### Your goal:
Scan the records for the string "crackHeight" and copy every line that holds it.

### Working data:
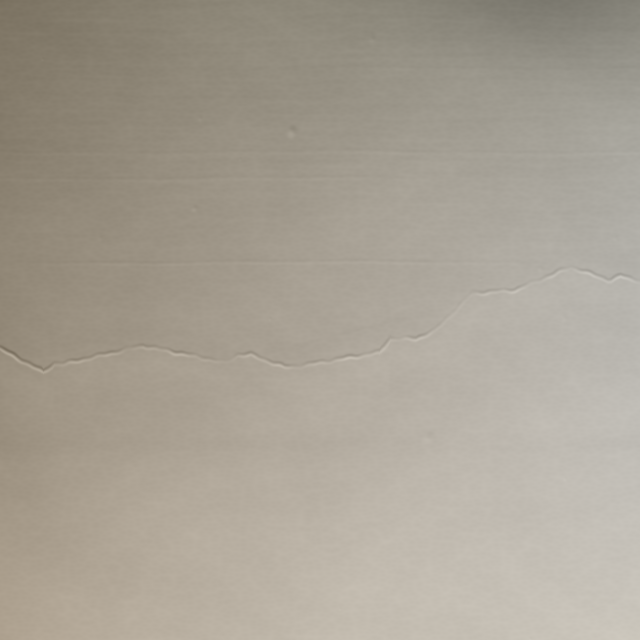
Give the GLSL for this texture, as a Shadertoy shader.

```glsl
// Painted plaster wall in soft side light, with a thin crack rising to the right.
#define CRACK_WIDTH 0.0024
#define CRACK_DEPTH 0.072
#define CRACK_JITTER 0.0011
#define GRAIN_AMOUNT 0.015
#define BRUSH_AMOUNT 0.0032
#define MOTTLE_AMOUNT 0.007
#define SHADOW_AMOUNT 0.19
#define PIT_COUNT 14

float hash(vec2 p) {
    p = fract(p * vec2(0.1031, 0.1137));
    p += dot(p, p.yx + 33.33);
    return fract((p.x + p.y) * p.x * 91.7);
}

// Distance to the nearest scattered cell point
float cellular(vec2 p) {
    vec2 cell = floor(p), f = fract(p);
    float nearest = 2.0;
    for (int j = -1; j <= 1; j++)
        for (int i = -1; i <= 1; i++) {
            vec2 o = vec2(i, j), c = cell + o;
            vec2 d = o + vec2(hash(c), hash(c + 57.3)) - f;
            nearest = min(nearest, dot(d, d));
        }
    return sqrt(nearest);
}

float ramp(float a, float b, float x) { return clamp((x - a) / (b - a), 0.0, 1.0); }

float bump(float d, float width) { return exp(-d * d / (width * width)); }

// Raised edge: lit on its lower side, shaded on its upper side
float relief(float d, float width) { return bump(d + width, width) - bump(d - width, width); }

// Quadratic through three values at t = 0, 0.5 and 1
vec3 curve(vec3 a, vec3 b, vec3 c, float t) {
    return a * (1.0 - t) * (1.0 - 2.0 * t) + b * 4.0 * t * (1.0 - t) + c * t * (2.0 * t - 1.0);
}

vec3 wallLight(vec2 p) {
    vec3 left   = curve(vec3(0.68, 0.63, 0.56), vec3(0.58, 0.54, 0.475), vec3(0.495, 0.46, 0.395), p.y);
    vec3 centre = curve(vec3(0.76, 0.73, 0.68), vec3(0.675, 0.645, 0.597), vec3(0.56, 0.54, 0.485), p.y);
    vec3 right  = curve(vec3(0.79, 0.77, 0.73), vec3(0.725, 0.715, 0.69), vec3(0.60, 0.59, 0.545), p.y);
    vec2 q = (p - vec2(0.87, 1.03)) / vec2(0.23, 0.12);
    return curve(left, centre, right, p.x) * (1.0 - SHADOW_AMOUNT * exp(-dot(q, q)));
}

// Crack path as a chain of slopes
float crackHeight(float x) {
    float y = 0.456 - 0.037 * ramp(0.0, 0.068, x) + 0.013 * ramp(0.068, 0.085, x);
    y += 0.028 * ramp(0.10, 0.224, x) - 0.026 * ramp(0.224, 0.352, x);
    y += 0.012 * ramp(0.352, 0.372, x) - 0.019 * ramp(0.392, 0.445, x);
    y += 0.023 * ramp(0.46, 0.595, x) + 0.021 * ramp(0.593, 0.610, x);
    y += 0.013 * ramp(0.65, 0.68, x) + 0.058 * ramp(0.68, 0.738, x);
    y += 0.005 * ramp(0.74, 0.805, x) + 0.036 * ramp(0.805, 0.892, x);
    y -= 0.020 * ramp(0.892, 0.95, x) - 0.006 * ramp(0.955, 0.97, x) + 0.008 * ramp(0.97, 1.0, x);
    return y + CRACK_JITTER * (sin(x * 131.0) + 0.6 * sin(x * 287.0 + 1.7));
}

float crackShade(vec2 p) {
    float e = 0.003;
    float slope = (crackHeight(p.x + e) - crackHeight(p.x - e)) / (2.0 * e);
    float d = (p.y - crackHeight(p.x)) / sqrt(1.0 + slope * slope);
    // Faint stretches where the paint still bridges the gap
    float strength = 0.65 + 0.2 * sin(p.x * 47.0 + 1.0) + 0.25 * sin(p.x * 118.0);
    strength += 0.6 * bump(p.x - 0.04, 0.05);
    strength *= 1.0 - 0.8 * bump(p.x - 0.705, 0.03);
    strength *= 1.0 - 0.7 * bump(p.x - 0.828, 0.02);
    strength *= 1.0 - 0.6 * bump(p.x - 0.345, 0.025);
    return CRACK_DEPTH * strength * relief(d, CRACK_WIDTH) + 0.009 * relief(d, 0.022);
}

// Long horizontal roller marks and faint layered strokes
float brushShade(vec2 p) {
    float sag = 0.0015 * sin(p.x * 9.0) + 0.0007 * sin(p.x * 31.0);
    float y = p.y + sag;
    float s = 0.014 * relief(y - 0.590, 0.0025) * ramp(0.02, 0.15, p.x) * (1.0 - ramp(0.65, 0.9, p.x));
    s += 0.009 * relief(y - 0.721, 0.0025) * (1.0 - ramp(0.45, 0.8, p.x));
    s += 0.007 * relief(y - 0.762, 0.0025);
    s += 0.007 * relief(y - 0.893, 0.0025) * ramp(0.45, 0.65, p.x);
    s -= 0.009 * bump(y - 0.308, 0.018);
    s -= 0.010 * bump(p.y - 0.46 - 0.25 * (p.x - 0.46), 0.003) * bump(p.x - 0.56, 0.09);
    float strokes = sin(y * 240.0 + 2.0 * sin(p.x * 5.0)) * sin(y * 67.0 + p.x * 4.0)
                  + 0.6 * sin(y * 530.0 + 3.0 * sin(p.x * 7.0 + y * 20.0));
    return s + BRUSH_AMOUNT * strokes * (0.25 + 0.75 * ramp(0.5, 0.75, p.y));
}

// Wide uneven patches of paint
float mottle(vec2 p) {
    return sin(p.x * 11.0 + 2.0 * sin(p.y * 7.0)) * sin(p.y * 17.0 + 1.5 * sin(p.x * 6.0))
         + 0.7 * sin(p.x * 27.0 + 3.0 * sin(p.y * 13.0)) * sin(p.y * 43.0 + 2.0 * sin(p.x * 15.0));
}

// Small lit pit with a shaded upper rim
float pit(vec2 p, vec2 at, float size) {
    vec2 d = (p - at) / size, rim = d - vec2(0.6, 1.4);
    return exp(-dot(d, d)) - 0.8 * exp(-dot(rim, rim));
}

void mainImage(out vec4 fragColor, in vec2 fragCoord) {
    vec2 p = fragCoord / iResolution.xy;

    // Plaster grain, stretched along the strokes
    float grain = cellular(p * vec2(85.0, 150.0)) + 0.7 * cellular(p * vec2(30.0, 62.0) + 9.0) - 0.8;
    float shade = GRAIN_AMOUNT * grain + MOTTLE_AMOUNT * mottle(p) + brushShade(p) + crackShade(p);

    // Larger chips, then scattered specks
    shade += 0.055 * pit(p, vec2(0.455, 0.790), 0.006);
    shade += 0.030 * pit(p, vec2(0.303, 0.672), 0.004);
    shade += 0.028 * pit(p, vec2(0.667, 0.312), 0.007);
    shade += 0.025 * pit(p, vec2(0.580, 0.936), 0.005);
    for (int i = 0; i < PIT_COUNT; i++) {
        vec2 seed = vec2(float(i) * 7.1 + 3.0, 11.7);
        vec2 at = vec2(hash(seed), hash(seed + 23.0));
        shade += 0.014 * pit(p, at, 0.002 + 0.002 * hash(seed + 41.0));
    }
    fragColor = vec4(clamp(wallLight(p) + shade, 0.0, 1.0), 1.0);
}
```
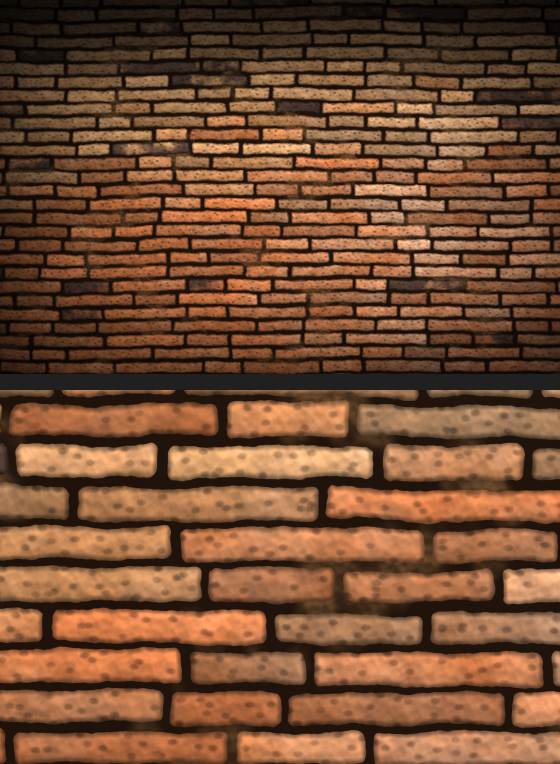
Top: the whole. Bottom: its middle third, enlarged.
This texture is drawn by a Shadertoy shader. Its source:

```glsl
// Weathered brick wall: thin courses of alternating long and short bricks with
// dark recessed joints, lit by a soft pool of light. Bricks are rounded boxes
// warped by layered sines; cellular noise makes the pits and grain.

const float COURSES = 27.5;   // brick rows over the canvas height
const float PAIR = 8.97;      // long + short brick, in course heights

const vec3 ORANGE   = vec3(0.76, 0.44, 0.26);
const vec3 TAN      = vec3(0.77, 0.57, 0.38);
const vec3 PALE     = vec3(0.84, 0.66, 0.53);
const vec3 CHARCOAL = vec3(0.27, 0.20, 0.18);
const vec3 JOINT    = vec3(0.12, 0.07, 0.04);
const vec3 SAND     = vec3(0.50, 0.35, 0.21);

struct Brick { vec2 id; vec2 p; vec2 halfSize; };

float hash(vec2 p) {
    vec3 v = fract(p.xyx * vec3(0.1031, 0.1030, 0.0973));
    v += dot(v, v.yzx + 33.33);
    return fract((v.x + v.y) * v.z);
}

// Layered sines, roughly -1..1
float waves(vec2 p) {
    float sum = 0.0, amp = 0.5;
    for (int i = 0; i < 4; i++) {
        sum += amp * sin(p.x + 1.7 * sin(p.y));
        p = mat2(1.6, 1.2, -1.2, 1.6) * p + 2.3;
        amp *= 0.6;
    }
    return sum;
}

// Cellular noise: distance to the nearest scattered point
float cells(vec2 p) {
    vec2 base = floor(p);
    float nearest = 2.0;
    for (int y = -1; y <= 1; y++)
    for (int x = -1; x <= 1; x++) {
        vec2 c = base + vec2(x, y);
        vec2 site = c + vec2(hash(c), hash(c + 57.3));
        nearest = min(nearest, length(p - site));
    }
    return nearest;
}

float roundedBox(vec2 p, vec2 halfSize, float radius) {
    vec2 d = abs(p) - halfSize + radius;
    return length(max(d, 0.0)) + min(max(d.x, d.y), 0.0) - radius;
}

// Start of pair k in a course, in pair lengths
float pairStart(float k, float course) {
    return k + 0.12 * hash(vec2(k, course + 11.0));
}

// Brick under q, with local position and half size in course heights
Brick findBrick(vec2 q) {
    float course = floor(q.y);
    float t = q.x / PAIR + 0.5 * mod(course, 2.0) + 0.35 * hash(vec2(course, 3.0));
    float k = floor(t);
    if (t < pairStart(k, course)) k -= 1.0;
    float a = pairStart(k, course), b = pairStart(k + 1.0, course);
    float ratio = 0.58 + 0.13 * hash(vec2(k, course + 31.0));
    if (hash(vec2(k, course + 47.0)) > 0.82) ratio = 1.0 - ratio;
    float split = mix(a, b, ratio);
    float second = step(split, t);
    if (second > 0.5) a = split; else b = split;

    vec2 id = vec2(2.0 * k + second, course);
    vec2 gap = 0.07 + 0.07 * vec2(hash(id + 5.0), hash(id + 9.0));
    vec2 p = vec2((t - 0.5 * (a + b)) * PAIR, q.y - course - 0.5);
    p.y += (hash(id + 13.0) - 0.5) * (0.06 + 0.03 * p.x);
    return Brick(id, p, vec2(0.5 * (b - a) * PAIR, 0.5) - gap);
}

// Fired clay colour: tan above, orange below, bleached at right, some burnt
vec3 clay(vec2 id, vec2 uv, float stain) {
    float h = hash(id + 71.0);
    float tanAmount = smoothstep(0.42, 0.75, uv.y + 0.35 * (h - 0.5));
    vec3 col = mix(ORANGE, TAN, tanAmount);
    float bleach = exp(-7.0 * dot(uv - vec2(1.15, 0.36), uv - vec2(1.15, 0.36)));
    col = mix(col, PALE, clamp(bleach * (0.3 + 0.6 * h) + 0.25 * stain, 0.0, 0.85));
    float burnt = step(0.92, hash(id + 83.0)) * smoothstep(-0.9, 0.1, stain);
    col = mix(col, CHARCOAL, 0.88 * burnt);
    return col * (0.80 + 0.34 * hash(id + 97.0));
}

// Pool of light: dark at the top, softer falloff at sides and bottom
float lightPool(vec2 s) {
    float top = mix(0.16, 1.0, smoothstep(1.02, 0.66, s.y));
    float bottom = mix(0.45, 1.0, smoothstep(-0.12, 0.32, s.y));
    float side = 1.0 - 0.50 * pow(abs(s.x - 0.54) * 2.0, 2.2);
    return top * bottom * side;
}

void mainImage(out vec4 fragColor, in vec2 fragCoord) {
    vec2 uv = fragCoord / iResolution.y;
    vec2 q = uv * COURSES;
    float pixel = COURSES / iResolution.y;

    // Uneven courses and chipped brick outlines
    q.y += 0.16 * waves(q * vec2(0.16, 0.10));
    Brick brick = findBrick(q);
    vec2 chips = 0.055 * vec2(waves(q * 2.1), waves(q * 2.3 + 9.0));
    float d = roundedBox(brick.p + chips, brick.halfSize, 0.17);
    float face = smoothstep(0.8 * pixel, -0.8 * pixel, d);

    // Surface relief: grain lit from above, and scattered pits
    float relief = cells(q * 3.6) - cells(q * 3.6 + vec2(0.1, 0.35));
    float pits = smoothstep(0.28, 0.08, cells(q * vec2(1.7, 2.4) + 20.0));
    float stain = waves(q * 0.75 + 4.0);

    vec3 wall = clay(brick.id, uv, stain);
    wall *= 1.0 + 0.20 * relief + 0.10 * waves(q * 3.7) - 0.26 * pits;
    wall *= mix(0.58, 1.0, smoothstep(0.0, 0.16, -d));
    wall *= 1.0 + 0.13 * brick.p.y / brick.halfSize.y;

    // Joints are deep shadow with patches of crumbling sandy mortar
    float sandy = smoothstep(0.25, 0.9, waves(q * 0.55 + 15.0));
    vec3 mortar = mix(JOINT, SAND * (0.8 + 0.5 * relief), 0.75 * sandy);

    vec3 col = mix(mortar, wall, face) * lightPool(fragCoord / iResolution.xy);
    fragColor = vec4(clamp(col * 1.06, 0.0, 1.0), 1.0);
}
```
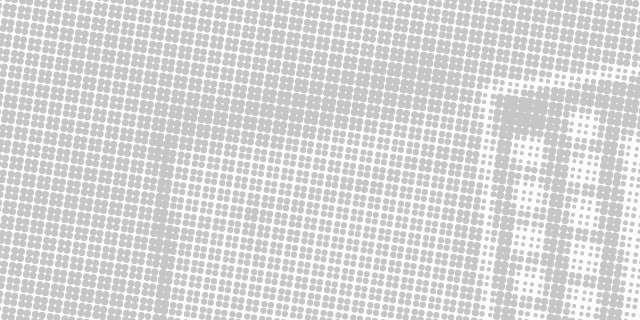
A Shadertoy shader for this pattern:

```glsl
const vec3 PAPER = vec3(0.99);
const vec3 INK = vec3(0.775);
const float ROWS = 42.7;          // dots per canvas height
const float SCREEN_ANGLE = 0.152; // clockwise tilt of the dot rows
const float DOT_POWER = 2.2;      // 2 is a circle, higher is squarer
const float PAIR_SHIFT = 0.05;    // neighbouring dots lean together
const float EDGE_SOFTNESS = 0.55; // in output pixels
const float BASE_RADIUS = 0.472;  // in dot cells
const float GRAIN = 0.035;
const float WALL_X = 1.523;
const float BAY_PITCH = 0.17;
const float PANE_PITCH = 0.137;

vec2 hashGradient(vec2 cell) {
    float h = fract(sin(dot(cell, vec2(127.1, 311.7))) * 43758.5);
    return vec2(cos(6.2832 * h), sin(6.2832 * h));
}

float gradientNoise(vec2 p) {
    vec2 i = floor(p), f = fract(p);
    vec2 u = f * f * (3.0 - 2.0 * f);
    float a = dot(hashGradient(i), f);
    float b = dot(hashGradient(i + vec2(1, 0)), f - vec2(1, 0));
    float c = dot(hashGradient(i + vec2(0, 1)), f - vec2(0, 1));
    float d = dot(hashGradient(i + 1.0), f - 1.0);
    return mix(mix(a, b, u.x), mix(c, d, u.x), u.y);
}

float softBox(vec2 p, vec2 center, vec2 halfSize, float soft) {
    vec2 d = abs(p - center) - halfSize;
    return 1.0 - smoothstep(-soft, soft, max(d.x, d.y));
}

// Light panes stacked in three tall bays
float windowLight(vec2 p) {
    float light = 0.0;
    for (int i = 0; i < 3; i++) {
        float x = WALL_X + 0.131 + BAY_PITCH * float(i);
        float top = i == 1 ? 0.665 : 0.585;
        float bay = softBox(p, vec2(x, top - 0.5), vec2(0.05, 0.5), 0.016);
        float pane = 0.5 + 0.5 * cos(6.2832 * (top - 0.06 - p.y) / PANE_PITCH);
        float bars = i == 2 ? 0.8 : 0.35;
        light = max(light, bay * mix(bars, 1.0, smoothstep(0.1, 0.5, pane)));
    }
    return light;
}

// Dot radius across the canvas, in dot cells
float toneRadius(vec2 p) {
    float radius = BASE_RADIUS + GRAIN * gradientNoise(p * vec2(5.0, 7.0));

    // Sloping shade with a paler field beneath it
    float slope = p.y - 0.61 - 0.166 * (p.x - 0.52);
    float span = smoothstep(0.35, 0.65, p.x) * (1.0 - smoothstep(1.35, 1.5, p.x));
    radius += 0.045 * span * exp(-pow(slope / 0.08, 2.0));
    radius -= 0.055 * span * smoothstep(0.06, 0.16, -slope);
    float lowerSlope = p.y - 0.38 - 0.29 * (p.x - 0.96);
    radius += 0.035 * span * exp(-pow(lowerSlope / 0.04, 2.0));

    // Upright posts
    radius += 0.12 * softBox(p, vec2(0.51, 0.25), vec2(0.022, 0.31), 0.02);
    radius += 0.05 * softBox(p, vec2(0.795, 0.27), vec2(0.018, 0.09), 0.02);

    // Wall with a bright outline and dark frame
    float roof = 0.72 + 0.126 * (p.x - WALL_X);
    float inside = min(p.x - WALL_X, roof - p.y);
    float wall = mix(0.53, 0.63, softBox(p, vec2(1.63, 0.64), vec2(0.06, 0.05), 0.03));
    wall = mix(wall, 0.27, windowLight(p));
    radius = mix(radius, wall, smoothstep(0.015, 0.04, inside));
    float outline = 1.0 - smoothstep(0.008, 0.03, abs(inside));
    return mix(radius, 0.29, outline);
}

float dotDistance(vec2 offset, float radius) {
    vec2 q = pow(abs(offset) + 1e-4, vec2(DOT_POWER));
    return pow(q.x + q.y, 1.0 / DOT_POWER) - radius;
}

void mainImage(out vec4 fragColor, in vec2 fragCoord) {
    vec2 p = fragCoord / iResolution.y;
    float c = cos(SCREEN_ANGLE), s = sin(SCREEN_ANGLE);
    mat2 tilt = mat2(c, s, -s, c);
    vec2 grid = tilt * p * ROWS;

    // Neighbours are included so that large dots can merge
    float dist = 1e3;
    for (int y = -1; y <= 1; y++) {
        for (int x = -1; x <= 1; x++) {
            vec2 cell = floor(grid) + vec2(x, y);
            vec2 lean = PAIR_SHIFT * (1.0 - 2.0 * mod(cell, 2.0));
            vec2 center = cell + 0.5 + lean;
            float radius = toneRadius(center * tilt / ROWS);
            dist = min(dist, dotDistance(grid - center, radius));
        }
    }

    float soft = EDGE_SOFTNESS * ROWS / iResolution.y;
    float ink = 1.0 - smoothstep(-soft, soft, dist);
    fragColor = vec4(mix(PAPER, INK, ink), 1.0);
}
```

### Reply to the task:
float crackHeight(float x) {
    float slope = (crackHeight(p.x + e) - crackHeight(p.x - e)) / (2.0 * e);
    float d = (p.y - crackHeight(p.x)) / sqrt(1.0 + slope * slope);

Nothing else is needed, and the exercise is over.